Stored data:
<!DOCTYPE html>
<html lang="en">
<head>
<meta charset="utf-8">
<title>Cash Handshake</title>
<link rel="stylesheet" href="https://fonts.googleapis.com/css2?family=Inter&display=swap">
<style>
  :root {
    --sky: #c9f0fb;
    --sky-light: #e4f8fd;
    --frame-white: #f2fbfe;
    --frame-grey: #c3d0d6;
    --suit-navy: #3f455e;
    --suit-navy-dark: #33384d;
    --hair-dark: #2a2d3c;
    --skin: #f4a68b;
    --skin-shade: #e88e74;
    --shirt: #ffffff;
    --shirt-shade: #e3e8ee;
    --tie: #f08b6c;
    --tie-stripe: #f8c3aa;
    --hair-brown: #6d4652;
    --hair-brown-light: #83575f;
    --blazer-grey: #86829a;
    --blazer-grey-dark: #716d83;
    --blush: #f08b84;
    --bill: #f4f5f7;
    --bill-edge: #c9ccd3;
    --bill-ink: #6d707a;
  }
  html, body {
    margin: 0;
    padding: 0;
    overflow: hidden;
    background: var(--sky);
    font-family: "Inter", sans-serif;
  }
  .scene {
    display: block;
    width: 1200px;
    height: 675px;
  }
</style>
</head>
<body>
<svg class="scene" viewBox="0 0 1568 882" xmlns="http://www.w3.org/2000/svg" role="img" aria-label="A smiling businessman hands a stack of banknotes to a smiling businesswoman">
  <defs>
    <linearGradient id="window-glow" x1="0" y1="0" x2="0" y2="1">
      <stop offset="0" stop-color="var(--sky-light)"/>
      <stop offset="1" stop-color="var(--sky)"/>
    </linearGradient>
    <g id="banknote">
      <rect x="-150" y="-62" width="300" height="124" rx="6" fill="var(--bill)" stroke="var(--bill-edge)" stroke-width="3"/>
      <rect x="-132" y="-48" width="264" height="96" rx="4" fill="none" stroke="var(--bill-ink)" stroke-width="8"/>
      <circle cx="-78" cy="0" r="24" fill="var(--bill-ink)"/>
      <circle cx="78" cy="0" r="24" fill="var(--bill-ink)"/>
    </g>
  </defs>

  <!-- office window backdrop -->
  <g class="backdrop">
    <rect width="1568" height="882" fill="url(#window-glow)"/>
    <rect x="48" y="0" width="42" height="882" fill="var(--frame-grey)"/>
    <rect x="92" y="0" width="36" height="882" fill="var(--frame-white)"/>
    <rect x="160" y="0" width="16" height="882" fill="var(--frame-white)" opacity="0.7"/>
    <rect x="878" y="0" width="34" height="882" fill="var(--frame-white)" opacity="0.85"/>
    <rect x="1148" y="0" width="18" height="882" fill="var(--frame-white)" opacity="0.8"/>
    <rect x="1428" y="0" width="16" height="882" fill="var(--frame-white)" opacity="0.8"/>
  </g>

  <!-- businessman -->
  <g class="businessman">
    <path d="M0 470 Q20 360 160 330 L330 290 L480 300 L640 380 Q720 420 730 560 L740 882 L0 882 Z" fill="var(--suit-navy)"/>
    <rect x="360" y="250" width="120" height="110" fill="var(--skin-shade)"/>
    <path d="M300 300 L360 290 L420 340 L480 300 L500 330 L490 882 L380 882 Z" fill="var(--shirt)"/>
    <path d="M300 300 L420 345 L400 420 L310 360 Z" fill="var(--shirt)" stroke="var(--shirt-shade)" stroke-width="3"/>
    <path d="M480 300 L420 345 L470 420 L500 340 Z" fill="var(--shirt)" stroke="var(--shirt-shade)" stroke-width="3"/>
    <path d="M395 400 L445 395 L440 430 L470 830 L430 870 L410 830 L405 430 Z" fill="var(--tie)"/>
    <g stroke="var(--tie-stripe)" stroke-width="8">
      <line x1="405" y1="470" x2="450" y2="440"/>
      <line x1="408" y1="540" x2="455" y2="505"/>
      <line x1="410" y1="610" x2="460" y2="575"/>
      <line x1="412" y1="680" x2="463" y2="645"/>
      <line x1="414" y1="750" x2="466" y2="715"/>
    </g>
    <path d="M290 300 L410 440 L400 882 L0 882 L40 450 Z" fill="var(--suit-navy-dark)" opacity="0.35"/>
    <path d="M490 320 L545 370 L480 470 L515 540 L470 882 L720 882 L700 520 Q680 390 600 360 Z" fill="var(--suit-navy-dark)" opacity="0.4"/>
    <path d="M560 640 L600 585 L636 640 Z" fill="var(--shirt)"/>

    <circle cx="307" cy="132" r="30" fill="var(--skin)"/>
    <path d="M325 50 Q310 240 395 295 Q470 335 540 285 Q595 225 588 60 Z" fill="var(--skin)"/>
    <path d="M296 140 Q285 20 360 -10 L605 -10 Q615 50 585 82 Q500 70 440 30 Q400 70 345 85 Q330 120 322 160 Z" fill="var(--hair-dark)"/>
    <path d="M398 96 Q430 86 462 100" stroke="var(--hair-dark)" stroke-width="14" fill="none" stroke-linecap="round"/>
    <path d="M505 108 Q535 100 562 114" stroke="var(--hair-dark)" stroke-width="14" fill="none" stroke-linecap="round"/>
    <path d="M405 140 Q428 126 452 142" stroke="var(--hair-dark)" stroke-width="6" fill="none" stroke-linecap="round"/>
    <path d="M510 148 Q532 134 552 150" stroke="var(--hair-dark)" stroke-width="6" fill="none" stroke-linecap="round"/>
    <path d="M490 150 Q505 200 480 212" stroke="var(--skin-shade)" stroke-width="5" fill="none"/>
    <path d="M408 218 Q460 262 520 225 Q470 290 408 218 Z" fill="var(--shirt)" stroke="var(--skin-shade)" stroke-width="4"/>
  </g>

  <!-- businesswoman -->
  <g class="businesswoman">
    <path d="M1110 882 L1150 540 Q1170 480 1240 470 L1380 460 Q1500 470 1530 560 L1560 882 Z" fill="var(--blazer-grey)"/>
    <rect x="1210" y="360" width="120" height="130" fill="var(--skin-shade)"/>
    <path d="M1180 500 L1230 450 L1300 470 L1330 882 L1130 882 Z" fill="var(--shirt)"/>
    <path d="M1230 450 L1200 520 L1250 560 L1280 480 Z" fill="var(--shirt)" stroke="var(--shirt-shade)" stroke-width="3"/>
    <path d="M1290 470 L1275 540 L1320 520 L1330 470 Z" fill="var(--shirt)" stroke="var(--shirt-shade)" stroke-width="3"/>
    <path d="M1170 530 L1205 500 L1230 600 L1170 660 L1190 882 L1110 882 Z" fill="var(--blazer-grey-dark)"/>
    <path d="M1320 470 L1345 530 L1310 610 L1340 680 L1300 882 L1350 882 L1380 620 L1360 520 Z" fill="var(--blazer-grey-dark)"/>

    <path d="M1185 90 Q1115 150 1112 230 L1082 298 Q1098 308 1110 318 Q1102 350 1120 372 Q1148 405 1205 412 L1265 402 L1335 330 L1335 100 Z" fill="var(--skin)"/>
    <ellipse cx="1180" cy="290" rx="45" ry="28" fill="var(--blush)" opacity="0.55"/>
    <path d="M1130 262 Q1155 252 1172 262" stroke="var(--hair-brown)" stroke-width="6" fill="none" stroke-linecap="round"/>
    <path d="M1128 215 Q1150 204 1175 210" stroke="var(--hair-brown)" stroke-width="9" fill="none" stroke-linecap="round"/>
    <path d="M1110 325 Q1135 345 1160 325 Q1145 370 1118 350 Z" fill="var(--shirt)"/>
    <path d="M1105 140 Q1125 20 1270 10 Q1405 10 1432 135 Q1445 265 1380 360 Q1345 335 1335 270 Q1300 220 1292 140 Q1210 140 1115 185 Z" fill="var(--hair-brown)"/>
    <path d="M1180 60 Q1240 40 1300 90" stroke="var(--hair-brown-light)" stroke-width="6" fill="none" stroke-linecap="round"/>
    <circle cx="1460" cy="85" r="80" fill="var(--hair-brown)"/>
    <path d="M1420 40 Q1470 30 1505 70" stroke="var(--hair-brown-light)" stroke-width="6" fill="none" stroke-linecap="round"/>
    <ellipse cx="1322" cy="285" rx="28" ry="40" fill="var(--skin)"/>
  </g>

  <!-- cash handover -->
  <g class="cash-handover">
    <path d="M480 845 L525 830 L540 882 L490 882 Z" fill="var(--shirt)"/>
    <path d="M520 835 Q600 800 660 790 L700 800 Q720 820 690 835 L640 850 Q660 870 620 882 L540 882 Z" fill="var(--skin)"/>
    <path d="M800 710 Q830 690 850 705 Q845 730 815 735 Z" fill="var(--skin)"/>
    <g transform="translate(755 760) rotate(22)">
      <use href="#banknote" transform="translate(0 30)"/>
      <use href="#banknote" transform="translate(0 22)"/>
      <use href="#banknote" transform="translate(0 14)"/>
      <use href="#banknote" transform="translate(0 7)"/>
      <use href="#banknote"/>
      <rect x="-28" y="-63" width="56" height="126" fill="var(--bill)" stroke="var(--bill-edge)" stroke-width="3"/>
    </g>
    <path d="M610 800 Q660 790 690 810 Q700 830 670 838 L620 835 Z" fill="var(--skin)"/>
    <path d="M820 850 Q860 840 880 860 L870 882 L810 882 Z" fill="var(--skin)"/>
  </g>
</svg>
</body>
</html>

---

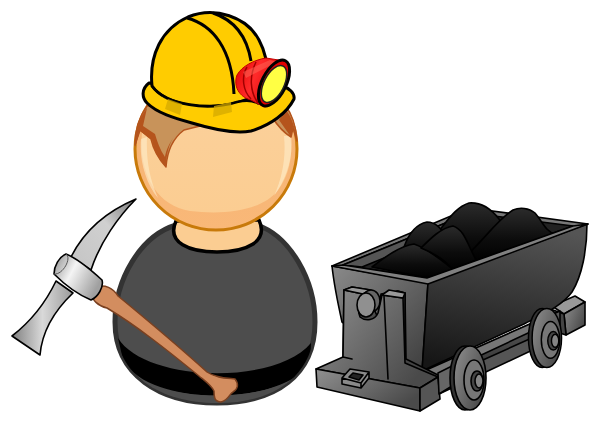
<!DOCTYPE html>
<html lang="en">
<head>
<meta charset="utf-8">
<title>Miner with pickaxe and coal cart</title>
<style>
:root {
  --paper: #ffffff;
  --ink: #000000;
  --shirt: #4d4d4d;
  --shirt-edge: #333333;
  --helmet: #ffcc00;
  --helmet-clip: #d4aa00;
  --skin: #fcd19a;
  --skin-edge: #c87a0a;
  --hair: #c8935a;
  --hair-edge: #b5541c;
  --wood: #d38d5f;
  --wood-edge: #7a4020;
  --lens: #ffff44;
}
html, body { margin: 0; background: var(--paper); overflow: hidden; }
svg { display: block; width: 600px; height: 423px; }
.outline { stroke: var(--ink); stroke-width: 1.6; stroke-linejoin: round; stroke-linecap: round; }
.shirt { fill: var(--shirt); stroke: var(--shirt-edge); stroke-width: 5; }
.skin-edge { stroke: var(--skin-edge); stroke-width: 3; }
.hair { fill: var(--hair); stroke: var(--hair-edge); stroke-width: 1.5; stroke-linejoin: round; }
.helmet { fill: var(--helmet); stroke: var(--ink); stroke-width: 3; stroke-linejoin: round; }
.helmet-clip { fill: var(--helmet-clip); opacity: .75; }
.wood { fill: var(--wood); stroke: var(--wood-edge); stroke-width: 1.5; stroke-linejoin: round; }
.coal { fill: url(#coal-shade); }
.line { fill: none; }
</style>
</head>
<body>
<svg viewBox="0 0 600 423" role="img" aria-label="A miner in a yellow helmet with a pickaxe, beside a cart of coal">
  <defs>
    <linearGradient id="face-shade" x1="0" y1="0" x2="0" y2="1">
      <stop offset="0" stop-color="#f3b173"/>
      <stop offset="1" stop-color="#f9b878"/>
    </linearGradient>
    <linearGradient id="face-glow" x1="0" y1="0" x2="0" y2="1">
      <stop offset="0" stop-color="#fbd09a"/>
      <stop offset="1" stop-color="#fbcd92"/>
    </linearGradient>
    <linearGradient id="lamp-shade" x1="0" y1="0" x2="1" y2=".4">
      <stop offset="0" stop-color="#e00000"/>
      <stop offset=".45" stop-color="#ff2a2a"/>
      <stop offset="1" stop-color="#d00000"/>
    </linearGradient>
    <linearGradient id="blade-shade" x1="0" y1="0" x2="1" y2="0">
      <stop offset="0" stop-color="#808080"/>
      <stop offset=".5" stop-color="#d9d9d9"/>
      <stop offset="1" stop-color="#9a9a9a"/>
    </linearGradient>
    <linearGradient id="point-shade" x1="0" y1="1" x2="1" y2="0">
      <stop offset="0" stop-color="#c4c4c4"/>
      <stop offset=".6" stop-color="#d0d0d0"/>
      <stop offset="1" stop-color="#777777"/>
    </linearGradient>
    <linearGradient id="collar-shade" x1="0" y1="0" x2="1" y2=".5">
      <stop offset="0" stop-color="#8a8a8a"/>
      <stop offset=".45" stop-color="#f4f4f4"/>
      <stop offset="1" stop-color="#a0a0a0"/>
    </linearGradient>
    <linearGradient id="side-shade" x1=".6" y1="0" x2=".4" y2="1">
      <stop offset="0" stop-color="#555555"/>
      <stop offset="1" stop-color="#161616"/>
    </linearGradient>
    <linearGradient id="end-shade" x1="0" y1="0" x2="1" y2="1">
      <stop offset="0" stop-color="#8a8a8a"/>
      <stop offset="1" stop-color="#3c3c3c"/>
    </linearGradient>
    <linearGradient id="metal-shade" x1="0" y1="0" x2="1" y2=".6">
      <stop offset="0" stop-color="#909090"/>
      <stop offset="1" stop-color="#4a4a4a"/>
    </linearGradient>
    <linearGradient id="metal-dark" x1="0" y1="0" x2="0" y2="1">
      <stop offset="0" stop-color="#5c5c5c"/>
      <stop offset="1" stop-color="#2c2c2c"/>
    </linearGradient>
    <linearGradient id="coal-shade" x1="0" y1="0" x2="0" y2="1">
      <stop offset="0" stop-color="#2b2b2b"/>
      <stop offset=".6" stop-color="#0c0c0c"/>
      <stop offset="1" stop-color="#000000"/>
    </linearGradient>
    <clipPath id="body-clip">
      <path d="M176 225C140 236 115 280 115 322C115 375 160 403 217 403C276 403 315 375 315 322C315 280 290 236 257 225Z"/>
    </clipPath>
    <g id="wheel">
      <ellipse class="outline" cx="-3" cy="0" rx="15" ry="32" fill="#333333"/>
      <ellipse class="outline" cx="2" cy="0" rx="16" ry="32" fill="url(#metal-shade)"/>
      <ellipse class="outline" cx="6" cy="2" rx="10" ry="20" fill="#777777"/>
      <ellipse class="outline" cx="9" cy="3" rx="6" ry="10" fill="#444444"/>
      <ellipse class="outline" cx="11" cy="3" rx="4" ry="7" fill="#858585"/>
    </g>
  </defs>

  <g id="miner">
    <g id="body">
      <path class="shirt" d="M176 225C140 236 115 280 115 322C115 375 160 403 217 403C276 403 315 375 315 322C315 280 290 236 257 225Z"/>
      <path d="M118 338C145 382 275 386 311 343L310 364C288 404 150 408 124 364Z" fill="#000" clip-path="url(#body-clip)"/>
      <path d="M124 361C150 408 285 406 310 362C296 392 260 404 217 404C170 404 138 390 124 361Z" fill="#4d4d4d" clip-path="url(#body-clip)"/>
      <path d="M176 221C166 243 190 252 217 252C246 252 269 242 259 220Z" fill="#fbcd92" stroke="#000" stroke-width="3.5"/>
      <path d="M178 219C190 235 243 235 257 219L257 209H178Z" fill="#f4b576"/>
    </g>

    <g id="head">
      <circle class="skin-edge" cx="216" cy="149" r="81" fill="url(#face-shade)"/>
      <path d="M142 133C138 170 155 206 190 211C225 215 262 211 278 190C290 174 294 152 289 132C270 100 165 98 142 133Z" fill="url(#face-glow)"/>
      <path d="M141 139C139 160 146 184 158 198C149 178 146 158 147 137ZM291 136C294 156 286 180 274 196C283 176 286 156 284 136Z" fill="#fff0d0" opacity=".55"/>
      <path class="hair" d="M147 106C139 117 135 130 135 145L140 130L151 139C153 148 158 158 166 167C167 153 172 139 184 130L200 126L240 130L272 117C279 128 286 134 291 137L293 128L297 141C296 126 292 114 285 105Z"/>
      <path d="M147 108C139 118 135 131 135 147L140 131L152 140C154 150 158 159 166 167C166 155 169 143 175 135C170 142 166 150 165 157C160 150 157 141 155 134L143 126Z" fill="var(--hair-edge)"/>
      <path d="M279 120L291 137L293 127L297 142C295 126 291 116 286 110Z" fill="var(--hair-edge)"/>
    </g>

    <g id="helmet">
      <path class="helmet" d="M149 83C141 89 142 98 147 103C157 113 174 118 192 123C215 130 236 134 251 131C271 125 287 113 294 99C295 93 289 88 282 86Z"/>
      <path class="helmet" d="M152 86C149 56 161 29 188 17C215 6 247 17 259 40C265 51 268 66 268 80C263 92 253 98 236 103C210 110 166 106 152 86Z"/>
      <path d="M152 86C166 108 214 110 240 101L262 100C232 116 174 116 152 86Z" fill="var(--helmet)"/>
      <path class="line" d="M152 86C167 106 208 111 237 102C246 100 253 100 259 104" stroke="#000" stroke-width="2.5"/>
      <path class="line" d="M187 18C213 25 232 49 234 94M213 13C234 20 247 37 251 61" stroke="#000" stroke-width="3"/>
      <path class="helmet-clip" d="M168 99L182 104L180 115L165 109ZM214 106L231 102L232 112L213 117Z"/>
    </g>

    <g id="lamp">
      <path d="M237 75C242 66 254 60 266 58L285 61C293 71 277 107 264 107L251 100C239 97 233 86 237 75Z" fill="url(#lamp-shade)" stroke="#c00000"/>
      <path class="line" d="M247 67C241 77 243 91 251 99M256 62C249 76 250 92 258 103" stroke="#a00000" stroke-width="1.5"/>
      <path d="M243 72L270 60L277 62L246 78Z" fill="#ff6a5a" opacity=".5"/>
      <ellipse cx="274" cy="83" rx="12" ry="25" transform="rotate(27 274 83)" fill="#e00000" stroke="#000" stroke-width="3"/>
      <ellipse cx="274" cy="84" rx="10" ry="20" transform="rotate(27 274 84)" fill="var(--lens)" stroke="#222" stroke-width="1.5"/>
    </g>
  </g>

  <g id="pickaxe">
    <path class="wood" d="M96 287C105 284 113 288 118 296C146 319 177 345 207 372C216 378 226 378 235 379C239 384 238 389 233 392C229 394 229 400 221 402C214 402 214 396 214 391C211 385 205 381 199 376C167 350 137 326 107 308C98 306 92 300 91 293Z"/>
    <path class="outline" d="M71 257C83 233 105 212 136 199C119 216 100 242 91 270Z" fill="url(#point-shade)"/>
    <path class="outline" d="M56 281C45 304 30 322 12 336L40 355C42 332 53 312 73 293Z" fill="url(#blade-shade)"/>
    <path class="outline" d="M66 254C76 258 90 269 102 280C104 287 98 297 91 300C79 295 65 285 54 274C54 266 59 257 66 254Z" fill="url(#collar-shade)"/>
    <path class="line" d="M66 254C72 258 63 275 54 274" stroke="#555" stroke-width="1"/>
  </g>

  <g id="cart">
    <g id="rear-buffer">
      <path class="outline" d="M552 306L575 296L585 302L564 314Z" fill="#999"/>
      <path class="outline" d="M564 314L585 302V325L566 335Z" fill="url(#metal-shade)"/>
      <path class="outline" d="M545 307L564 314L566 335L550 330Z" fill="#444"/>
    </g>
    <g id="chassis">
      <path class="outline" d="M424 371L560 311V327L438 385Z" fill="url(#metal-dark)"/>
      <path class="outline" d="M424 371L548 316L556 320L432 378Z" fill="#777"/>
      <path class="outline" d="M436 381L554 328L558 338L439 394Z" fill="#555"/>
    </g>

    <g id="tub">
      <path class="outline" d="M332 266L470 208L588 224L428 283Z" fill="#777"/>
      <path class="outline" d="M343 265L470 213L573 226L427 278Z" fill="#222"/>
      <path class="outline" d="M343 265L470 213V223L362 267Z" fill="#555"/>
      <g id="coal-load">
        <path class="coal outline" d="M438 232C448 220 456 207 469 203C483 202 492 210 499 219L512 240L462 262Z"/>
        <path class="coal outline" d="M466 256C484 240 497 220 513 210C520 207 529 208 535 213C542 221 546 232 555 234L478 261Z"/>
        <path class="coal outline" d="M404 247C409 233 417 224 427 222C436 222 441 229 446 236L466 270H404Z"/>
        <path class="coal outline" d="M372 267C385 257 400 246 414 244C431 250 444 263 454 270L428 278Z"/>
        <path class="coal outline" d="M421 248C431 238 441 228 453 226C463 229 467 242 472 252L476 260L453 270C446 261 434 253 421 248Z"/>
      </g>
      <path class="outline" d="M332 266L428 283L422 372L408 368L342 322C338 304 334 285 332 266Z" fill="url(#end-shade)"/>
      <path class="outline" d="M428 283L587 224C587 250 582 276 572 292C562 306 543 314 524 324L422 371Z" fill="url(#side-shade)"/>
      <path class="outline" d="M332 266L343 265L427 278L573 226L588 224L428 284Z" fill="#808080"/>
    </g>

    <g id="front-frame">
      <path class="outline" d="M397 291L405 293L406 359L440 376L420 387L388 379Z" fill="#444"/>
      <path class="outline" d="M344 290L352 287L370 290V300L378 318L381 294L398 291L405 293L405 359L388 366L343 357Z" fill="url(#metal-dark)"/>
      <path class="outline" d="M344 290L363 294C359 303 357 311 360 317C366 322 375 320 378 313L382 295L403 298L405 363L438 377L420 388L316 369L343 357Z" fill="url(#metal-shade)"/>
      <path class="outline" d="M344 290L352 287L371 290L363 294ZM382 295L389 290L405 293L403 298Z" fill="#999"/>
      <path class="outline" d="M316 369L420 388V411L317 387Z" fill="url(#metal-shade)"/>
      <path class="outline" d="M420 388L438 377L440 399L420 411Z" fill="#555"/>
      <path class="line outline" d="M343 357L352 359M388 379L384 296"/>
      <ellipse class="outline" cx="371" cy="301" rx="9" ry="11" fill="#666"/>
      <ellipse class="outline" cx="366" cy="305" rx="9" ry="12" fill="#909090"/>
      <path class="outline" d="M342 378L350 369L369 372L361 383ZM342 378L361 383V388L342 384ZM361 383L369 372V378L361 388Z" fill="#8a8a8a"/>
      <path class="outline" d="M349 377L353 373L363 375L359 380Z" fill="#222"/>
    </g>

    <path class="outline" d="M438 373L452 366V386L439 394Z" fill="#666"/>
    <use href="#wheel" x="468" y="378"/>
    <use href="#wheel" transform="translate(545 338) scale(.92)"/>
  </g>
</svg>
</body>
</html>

Problem description:
Every line with "pickaxe" in it should be copied from the entries above.

Result for this exercise:
<title>Miner with pickaxe and coal cart</title>
<svg viewBox="0 0 600 423" role="img" aria-label="A miner in a yellow helmet with a pickaxe, beside a cart of coal">
  <g id="pickaxe">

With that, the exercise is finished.